Find the line with "--logo: #e3e3e3;" in the records below. Copy it and every line after it, up to and including the line with "relative; flex: none;".

━━━━━ INFORMATION ━━━━━

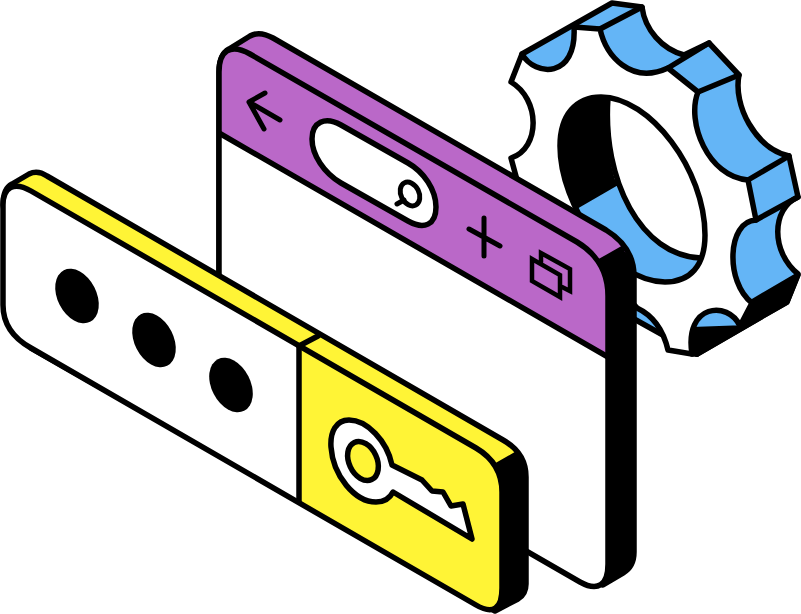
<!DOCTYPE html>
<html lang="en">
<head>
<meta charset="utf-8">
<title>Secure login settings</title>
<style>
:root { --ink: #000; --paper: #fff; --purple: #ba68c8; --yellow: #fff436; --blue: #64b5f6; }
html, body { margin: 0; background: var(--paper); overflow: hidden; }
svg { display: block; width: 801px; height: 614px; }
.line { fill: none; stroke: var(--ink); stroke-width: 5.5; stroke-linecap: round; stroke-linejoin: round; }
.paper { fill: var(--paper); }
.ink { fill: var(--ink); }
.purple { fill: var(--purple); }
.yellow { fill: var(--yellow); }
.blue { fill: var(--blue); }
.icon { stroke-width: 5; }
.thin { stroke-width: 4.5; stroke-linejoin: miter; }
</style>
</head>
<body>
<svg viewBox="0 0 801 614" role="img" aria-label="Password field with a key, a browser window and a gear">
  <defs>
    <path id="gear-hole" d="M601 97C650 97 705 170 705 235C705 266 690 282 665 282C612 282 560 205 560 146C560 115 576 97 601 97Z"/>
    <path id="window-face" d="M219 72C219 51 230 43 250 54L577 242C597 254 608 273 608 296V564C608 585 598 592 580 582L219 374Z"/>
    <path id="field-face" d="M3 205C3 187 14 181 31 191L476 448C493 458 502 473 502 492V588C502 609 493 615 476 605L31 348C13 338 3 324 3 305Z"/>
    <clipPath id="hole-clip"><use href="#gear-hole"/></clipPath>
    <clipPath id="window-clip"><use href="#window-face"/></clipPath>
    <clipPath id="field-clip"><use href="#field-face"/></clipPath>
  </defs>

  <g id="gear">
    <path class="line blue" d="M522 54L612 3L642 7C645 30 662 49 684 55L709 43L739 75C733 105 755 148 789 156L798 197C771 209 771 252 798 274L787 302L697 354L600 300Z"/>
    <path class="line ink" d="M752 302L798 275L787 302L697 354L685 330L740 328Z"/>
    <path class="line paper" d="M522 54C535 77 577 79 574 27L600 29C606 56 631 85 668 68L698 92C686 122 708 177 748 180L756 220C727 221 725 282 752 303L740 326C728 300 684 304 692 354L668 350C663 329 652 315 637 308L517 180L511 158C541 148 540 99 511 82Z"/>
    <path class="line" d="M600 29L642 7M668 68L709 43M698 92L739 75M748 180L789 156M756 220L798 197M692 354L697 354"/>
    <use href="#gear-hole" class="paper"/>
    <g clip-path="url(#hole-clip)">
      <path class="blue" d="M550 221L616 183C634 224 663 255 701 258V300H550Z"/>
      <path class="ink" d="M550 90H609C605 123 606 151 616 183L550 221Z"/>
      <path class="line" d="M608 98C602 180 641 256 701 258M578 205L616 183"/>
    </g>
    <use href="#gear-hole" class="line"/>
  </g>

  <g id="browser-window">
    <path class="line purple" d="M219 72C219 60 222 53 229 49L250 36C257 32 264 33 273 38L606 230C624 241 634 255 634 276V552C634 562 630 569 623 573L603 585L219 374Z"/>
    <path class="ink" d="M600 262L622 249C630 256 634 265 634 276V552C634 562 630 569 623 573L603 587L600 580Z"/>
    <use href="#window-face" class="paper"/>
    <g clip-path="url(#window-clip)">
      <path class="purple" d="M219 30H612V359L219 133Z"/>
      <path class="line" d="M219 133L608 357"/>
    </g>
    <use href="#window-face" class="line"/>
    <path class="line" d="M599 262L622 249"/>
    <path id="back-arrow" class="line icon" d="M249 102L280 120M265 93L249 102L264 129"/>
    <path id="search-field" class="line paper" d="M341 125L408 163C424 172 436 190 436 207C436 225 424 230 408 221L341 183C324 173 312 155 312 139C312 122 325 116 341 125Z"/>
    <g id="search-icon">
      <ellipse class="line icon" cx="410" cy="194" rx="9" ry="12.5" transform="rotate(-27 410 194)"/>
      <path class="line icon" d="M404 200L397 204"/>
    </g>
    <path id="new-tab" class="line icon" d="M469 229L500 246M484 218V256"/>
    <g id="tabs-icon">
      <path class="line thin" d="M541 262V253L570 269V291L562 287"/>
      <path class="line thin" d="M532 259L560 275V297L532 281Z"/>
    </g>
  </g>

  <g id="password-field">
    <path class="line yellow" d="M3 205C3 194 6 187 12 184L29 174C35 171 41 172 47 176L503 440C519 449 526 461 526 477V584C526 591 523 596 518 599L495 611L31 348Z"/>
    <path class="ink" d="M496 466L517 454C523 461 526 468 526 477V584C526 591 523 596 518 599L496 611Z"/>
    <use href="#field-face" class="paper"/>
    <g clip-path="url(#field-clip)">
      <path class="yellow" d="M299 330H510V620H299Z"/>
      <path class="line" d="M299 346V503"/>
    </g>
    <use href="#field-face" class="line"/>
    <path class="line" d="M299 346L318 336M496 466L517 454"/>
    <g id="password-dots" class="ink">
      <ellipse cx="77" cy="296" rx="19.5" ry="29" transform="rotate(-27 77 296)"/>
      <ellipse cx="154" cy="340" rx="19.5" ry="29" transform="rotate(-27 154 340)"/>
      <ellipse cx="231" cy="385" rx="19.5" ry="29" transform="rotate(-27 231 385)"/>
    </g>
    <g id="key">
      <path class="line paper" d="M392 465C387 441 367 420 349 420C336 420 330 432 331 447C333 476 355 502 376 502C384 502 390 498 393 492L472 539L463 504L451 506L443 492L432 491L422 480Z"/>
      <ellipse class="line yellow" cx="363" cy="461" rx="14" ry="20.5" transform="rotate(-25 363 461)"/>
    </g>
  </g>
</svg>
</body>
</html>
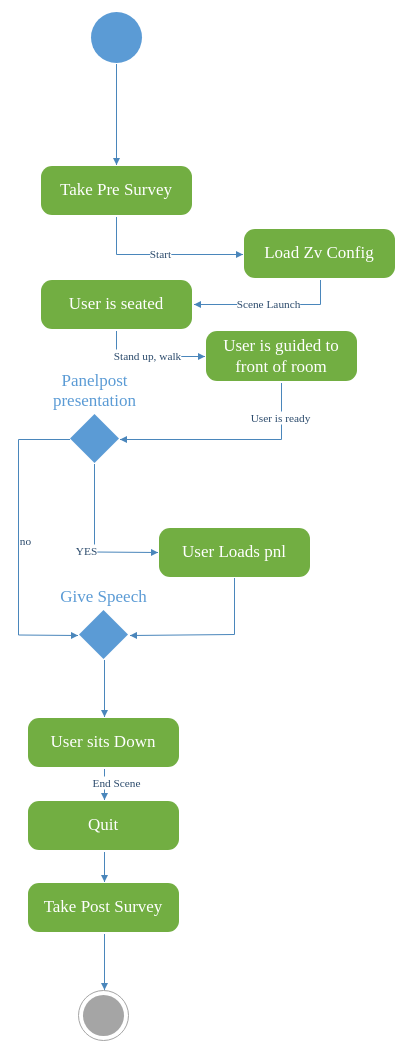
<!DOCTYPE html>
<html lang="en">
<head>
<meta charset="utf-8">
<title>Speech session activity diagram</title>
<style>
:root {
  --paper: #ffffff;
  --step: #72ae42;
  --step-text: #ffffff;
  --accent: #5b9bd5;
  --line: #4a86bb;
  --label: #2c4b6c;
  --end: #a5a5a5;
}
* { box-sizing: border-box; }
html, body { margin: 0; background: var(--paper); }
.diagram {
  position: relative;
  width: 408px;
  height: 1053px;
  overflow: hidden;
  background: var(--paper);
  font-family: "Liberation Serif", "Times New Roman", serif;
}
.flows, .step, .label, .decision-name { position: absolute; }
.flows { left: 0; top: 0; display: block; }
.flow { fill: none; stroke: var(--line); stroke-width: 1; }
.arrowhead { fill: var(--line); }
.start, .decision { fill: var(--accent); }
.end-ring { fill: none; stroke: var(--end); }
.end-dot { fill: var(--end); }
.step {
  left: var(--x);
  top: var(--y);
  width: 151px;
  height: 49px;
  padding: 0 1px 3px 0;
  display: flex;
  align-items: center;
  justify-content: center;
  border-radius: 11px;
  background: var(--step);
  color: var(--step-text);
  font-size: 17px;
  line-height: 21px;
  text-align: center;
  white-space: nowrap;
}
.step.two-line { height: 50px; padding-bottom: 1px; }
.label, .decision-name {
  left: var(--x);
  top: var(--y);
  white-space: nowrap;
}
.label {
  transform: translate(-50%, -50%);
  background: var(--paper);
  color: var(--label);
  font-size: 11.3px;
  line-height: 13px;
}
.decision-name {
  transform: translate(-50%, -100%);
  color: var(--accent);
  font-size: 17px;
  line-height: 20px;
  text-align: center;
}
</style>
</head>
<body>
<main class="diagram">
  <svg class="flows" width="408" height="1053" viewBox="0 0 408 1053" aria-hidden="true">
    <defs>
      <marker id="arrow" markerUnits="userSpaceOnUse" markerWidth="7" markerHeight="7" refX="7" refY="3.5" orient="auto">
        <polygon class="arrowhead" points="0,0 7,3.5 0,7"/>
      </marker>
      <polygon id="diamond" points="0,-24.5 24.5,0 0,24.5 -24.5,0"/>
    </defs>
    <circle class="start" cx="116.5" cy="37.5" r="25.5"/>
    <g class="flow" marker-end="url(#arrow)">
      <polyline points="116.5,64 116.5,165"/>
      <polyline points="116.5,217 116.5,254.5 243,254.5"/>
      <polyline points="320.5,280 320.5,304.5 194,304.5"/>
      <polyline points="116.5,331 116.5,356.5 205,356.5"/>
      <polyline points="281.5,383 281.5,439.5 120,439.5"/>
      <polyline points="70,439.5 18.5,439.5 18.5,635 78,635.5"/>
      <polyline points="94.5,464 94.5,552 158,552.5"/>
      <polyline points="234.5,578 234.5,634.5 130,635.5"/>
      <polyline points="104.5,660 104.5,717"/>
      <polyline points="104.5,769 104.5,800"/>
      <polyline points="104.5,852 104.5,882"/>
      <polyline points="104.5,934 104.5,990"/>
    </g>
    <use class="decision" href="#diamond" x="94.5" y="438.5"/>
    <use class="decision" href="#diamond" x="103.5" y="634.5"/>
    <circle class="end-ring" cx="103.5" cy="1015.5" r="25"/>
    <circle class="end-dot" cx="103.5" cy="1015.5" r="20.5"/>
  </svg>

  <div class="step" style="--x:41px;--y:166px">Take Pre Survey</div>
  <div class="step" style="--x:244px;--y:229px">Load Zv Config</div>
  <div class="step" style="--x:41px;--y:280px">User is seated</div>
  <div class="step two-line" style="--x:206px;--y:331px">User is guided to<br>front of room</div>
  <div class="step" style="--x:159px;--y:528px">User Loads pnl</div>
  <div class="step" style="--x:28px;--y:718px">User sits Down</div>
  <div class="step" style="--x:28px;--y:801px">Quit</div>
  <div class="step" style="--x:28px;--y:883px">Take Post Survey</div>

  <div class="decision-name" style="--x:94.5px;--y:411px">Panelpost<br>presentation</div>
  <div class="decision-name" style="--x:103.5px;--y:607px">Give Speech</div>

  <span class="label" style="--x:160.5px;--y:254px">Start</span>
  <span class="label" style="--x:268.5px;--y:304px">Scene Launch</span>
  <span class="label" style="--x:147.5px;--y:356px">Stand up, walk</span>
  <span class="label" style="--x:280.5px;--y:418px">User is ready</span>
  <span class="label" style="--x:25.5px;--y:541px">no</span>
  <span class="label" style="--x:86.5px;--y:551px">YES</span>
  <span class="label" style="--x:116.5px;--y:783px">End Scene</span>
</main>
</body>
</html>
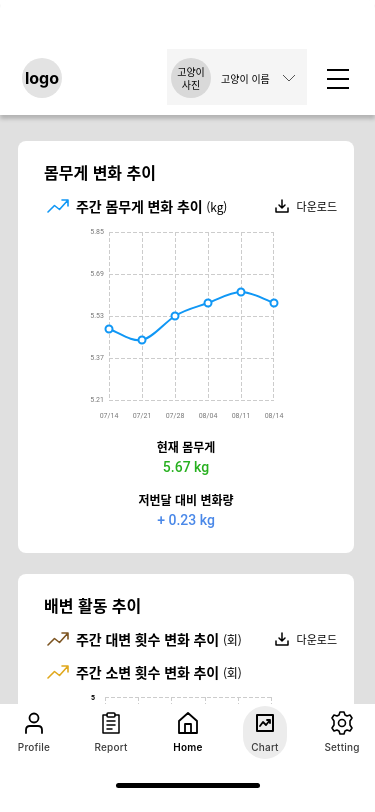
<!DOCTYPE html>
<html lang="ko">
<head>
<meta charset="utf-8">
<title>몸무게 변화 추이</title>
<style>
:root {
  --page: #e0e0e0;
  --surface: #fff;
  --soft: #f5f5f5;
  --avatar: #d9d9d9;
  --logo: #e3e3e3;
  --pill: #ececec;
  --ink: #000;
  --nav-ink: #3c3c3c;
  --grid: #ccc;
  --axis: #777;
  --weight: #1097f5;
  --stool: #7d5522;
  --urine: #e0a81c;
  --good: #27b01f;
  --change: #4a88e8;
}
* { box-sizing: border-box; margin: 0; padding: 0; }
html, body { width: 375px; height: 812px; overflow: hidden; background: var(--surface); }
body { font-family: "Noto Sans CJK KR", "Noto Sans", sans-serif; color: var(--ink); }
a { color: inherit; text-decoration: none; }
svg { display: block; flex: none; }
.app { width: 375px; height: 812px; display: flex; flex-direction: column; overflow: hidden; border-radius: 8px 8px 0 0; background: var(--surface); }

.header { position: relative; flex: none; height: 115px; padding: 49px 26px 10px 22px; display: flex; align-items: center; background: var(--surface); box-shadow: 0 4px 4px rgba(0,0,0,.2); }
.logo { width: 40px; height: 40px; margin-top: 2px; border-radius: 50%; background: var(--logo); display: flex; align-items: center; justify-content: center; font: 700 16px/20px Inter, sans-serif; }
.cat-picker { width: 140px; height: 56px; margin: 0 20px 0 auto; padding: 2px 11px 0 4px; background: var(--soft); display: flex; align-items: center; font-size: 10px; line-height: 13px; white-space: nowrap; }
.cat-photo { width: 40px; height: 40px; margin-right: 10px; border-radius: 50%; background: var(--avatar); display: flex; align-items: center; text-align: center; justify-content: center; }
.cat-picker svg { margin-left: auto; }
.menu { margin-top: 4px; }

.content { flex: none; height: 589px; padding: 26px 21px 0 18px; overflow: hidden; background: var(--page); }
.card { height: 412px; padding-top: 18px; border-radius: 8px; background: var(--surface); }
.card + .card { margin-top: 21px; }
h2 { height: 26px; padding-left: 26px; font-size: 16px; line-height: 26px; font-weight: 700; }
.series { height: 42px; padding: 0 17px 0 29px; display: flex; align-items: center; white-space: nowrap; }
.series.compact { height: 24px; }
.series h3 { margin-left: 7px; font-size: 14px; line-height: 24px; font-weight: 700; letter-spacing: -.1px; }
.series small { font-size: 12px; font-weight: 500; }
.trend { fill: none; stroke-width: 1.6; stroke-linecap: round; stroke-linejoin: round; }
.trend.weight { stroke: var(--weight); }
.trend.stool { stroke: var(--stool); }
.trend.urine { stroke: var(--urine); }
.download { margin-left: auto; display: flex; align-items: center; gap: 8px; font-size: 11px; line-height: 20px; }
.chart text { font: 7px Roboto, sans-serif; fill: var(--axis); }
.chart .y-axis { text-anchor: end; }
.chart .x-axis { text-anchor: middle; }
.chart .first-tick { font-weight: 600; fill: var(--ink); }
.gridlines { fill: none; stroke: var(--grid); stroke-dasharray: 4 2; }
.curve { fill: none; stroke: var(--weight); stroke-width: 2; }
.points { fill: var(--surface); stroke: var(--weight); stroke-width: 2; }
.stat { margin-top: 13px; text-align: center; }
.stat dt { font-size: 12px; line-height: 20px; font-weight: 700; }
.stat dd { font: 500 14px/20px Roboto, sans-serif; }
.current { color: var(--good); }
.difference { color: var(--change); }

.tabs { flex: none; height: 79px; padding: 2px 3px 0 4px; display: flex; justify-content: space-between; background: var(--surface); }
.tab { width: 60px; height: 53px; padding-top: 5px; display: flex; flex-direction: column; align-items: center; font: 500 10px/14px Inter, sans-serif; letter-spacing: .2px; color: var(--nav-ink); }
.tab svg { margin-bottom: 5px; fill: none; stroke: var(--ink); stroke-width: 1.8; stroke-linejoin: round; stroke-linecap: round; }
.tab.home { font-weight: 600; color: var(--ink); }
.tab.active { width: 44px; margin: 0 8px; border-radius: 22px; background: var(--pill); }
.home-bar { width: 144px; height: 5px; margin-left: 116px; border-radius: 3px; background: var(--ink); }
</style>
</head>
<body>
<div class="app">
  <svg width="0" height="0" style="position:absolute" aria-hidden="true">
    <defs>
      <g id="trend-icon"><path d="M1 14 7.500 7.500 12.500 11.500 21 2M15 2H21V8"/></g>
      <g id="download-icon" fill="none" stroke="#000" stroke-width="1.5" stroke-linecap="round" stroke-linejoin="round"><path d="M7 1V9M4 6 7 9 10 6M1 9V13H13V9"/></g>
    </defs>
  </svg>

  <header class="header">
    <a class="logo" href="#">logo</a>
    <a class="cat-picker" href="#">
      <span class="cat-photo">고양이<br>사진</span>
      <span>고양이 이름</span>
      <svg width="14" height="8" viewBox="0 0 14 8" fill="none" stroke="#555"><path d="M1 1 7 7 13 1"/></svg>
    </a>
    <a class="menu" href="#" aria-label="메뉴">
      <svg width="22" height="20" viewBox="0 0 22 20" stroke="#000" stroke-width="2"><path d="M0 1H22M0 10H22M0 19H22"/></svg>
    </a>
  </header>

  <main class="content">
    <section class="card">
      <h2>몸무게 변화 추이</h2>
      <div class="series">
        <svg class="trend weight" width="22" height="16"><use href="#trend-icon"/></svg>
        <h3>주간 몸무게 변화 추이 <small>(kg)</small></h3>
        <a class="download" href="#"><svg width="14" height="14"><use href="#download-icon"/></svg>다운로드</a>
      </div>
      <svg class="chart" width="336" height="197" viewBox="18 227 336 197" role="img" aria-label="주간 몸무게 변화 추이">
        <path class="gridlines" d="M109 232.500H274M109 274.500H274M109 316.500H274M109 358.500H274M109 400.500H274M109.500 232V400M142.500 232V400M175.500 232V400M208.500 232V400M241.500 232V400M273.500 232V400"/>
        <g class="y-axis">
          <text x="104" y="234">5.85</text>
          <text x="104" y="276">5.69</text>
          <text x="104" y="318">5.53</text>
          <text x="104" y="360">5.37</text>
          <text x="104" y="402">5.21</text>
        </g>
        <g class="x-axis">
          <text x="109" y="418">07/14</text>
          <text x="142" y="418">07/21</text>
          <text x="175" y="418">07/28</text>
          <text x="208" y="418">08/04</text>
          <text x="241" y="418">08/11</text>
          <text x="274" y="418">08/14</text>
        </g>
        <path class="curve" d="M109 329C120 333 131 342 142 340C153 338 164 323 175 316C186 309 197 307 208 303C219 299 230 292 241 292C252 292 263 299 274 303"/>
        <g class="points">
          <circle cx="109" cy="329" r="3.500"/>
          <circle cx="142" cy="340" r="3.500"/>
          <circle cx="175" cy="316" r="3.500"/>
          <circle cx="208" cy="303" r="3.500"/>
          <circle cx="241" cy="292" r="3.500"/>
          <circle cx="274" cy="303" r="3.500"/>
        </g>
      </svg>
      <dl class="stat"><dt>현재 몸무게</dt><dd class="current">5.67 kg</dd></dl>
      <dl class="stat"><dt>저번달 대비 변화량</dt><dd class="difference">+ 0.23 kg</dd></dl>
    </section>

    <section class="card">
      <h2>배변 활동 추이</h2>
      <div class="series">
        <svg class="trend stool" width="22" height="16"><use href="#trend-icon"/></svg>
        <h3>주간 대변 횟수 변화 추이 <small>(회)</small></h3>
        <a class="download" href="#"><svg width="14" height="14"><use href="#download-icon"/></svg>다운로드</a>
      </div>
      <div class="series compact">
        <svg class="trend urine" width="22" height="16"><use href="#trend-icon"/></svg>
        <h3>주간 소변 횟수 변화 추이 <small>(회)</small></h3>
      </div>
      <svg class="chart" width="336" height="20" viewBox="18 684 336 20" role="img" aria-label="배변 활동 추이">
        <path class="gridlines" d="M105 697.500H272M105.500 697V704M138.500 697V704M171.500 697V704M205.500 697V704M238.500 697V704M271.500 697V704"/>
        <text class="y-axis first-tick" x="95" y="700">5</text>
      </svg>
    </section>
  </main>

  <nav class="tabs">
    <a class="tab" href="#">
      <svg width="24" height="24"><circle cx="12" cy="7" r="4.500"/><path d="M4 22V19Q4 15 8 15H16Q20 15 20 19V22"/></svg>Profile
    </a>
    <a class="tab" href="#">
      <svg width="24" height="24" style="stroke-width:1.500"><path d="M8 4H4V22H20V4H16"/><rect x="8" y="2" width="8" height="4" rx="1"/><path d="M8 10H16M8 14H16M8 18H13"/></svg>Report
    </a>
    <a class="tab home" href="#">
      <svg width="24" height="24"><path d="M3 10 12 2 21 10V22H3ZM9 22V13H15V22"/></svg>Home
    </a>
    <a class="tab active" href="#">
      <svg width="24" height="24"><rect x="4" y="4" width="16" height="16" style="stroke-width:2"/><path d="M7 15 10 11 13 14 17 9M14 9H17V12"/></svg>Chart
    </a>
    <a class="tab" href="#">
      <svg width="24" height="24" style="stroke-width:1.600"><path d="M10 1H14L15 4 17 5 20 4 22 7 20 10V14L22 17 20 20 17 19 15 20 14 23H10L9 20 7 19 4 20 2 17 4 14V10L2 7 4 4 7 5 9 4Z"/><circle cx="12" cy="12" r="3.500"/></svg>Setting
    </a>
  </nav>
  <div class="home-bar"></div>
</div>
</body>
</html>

━━━━━

* EXERCISE ANSWER *
  --logo: #e3e3e3;
  --pill: #ececec;
  --ink: #000;
  --nav-ink: #3c3c3c;
  --grid: #ccc;
  --axis: #777;
  --weight: #1097f5;
  --stool: #7d5522;
  --urine: #e0a81c;
  --good: #27b01f;
  --change: #4a88e8;
}
* { box-sizing: border-box; margin: 0; padding: 0; }
html, body { width: 375px; height: 812px; overflow: hidden; background: var(--surface); }
body { font-family: "Noto Sans CJK KR", "Noto Sans", sans-serif; color: var(--ink); }
a { color: inherit; text-decoration: none; }
svg { display: block; flex: none; }
.app { width: 375px; height: 812px; display: flex; flex-direction: column; overflow: hidden; border-radius: 8px 8px 0 0; background: var(--surface); }

.header { position: relative; flex: none; height: 115px; padding: 49px 26px 10px 22px; display: flex; align-items: center; background: var(--surface); box-shadow: 0 4px 4px rgba(0,0,0,.2); }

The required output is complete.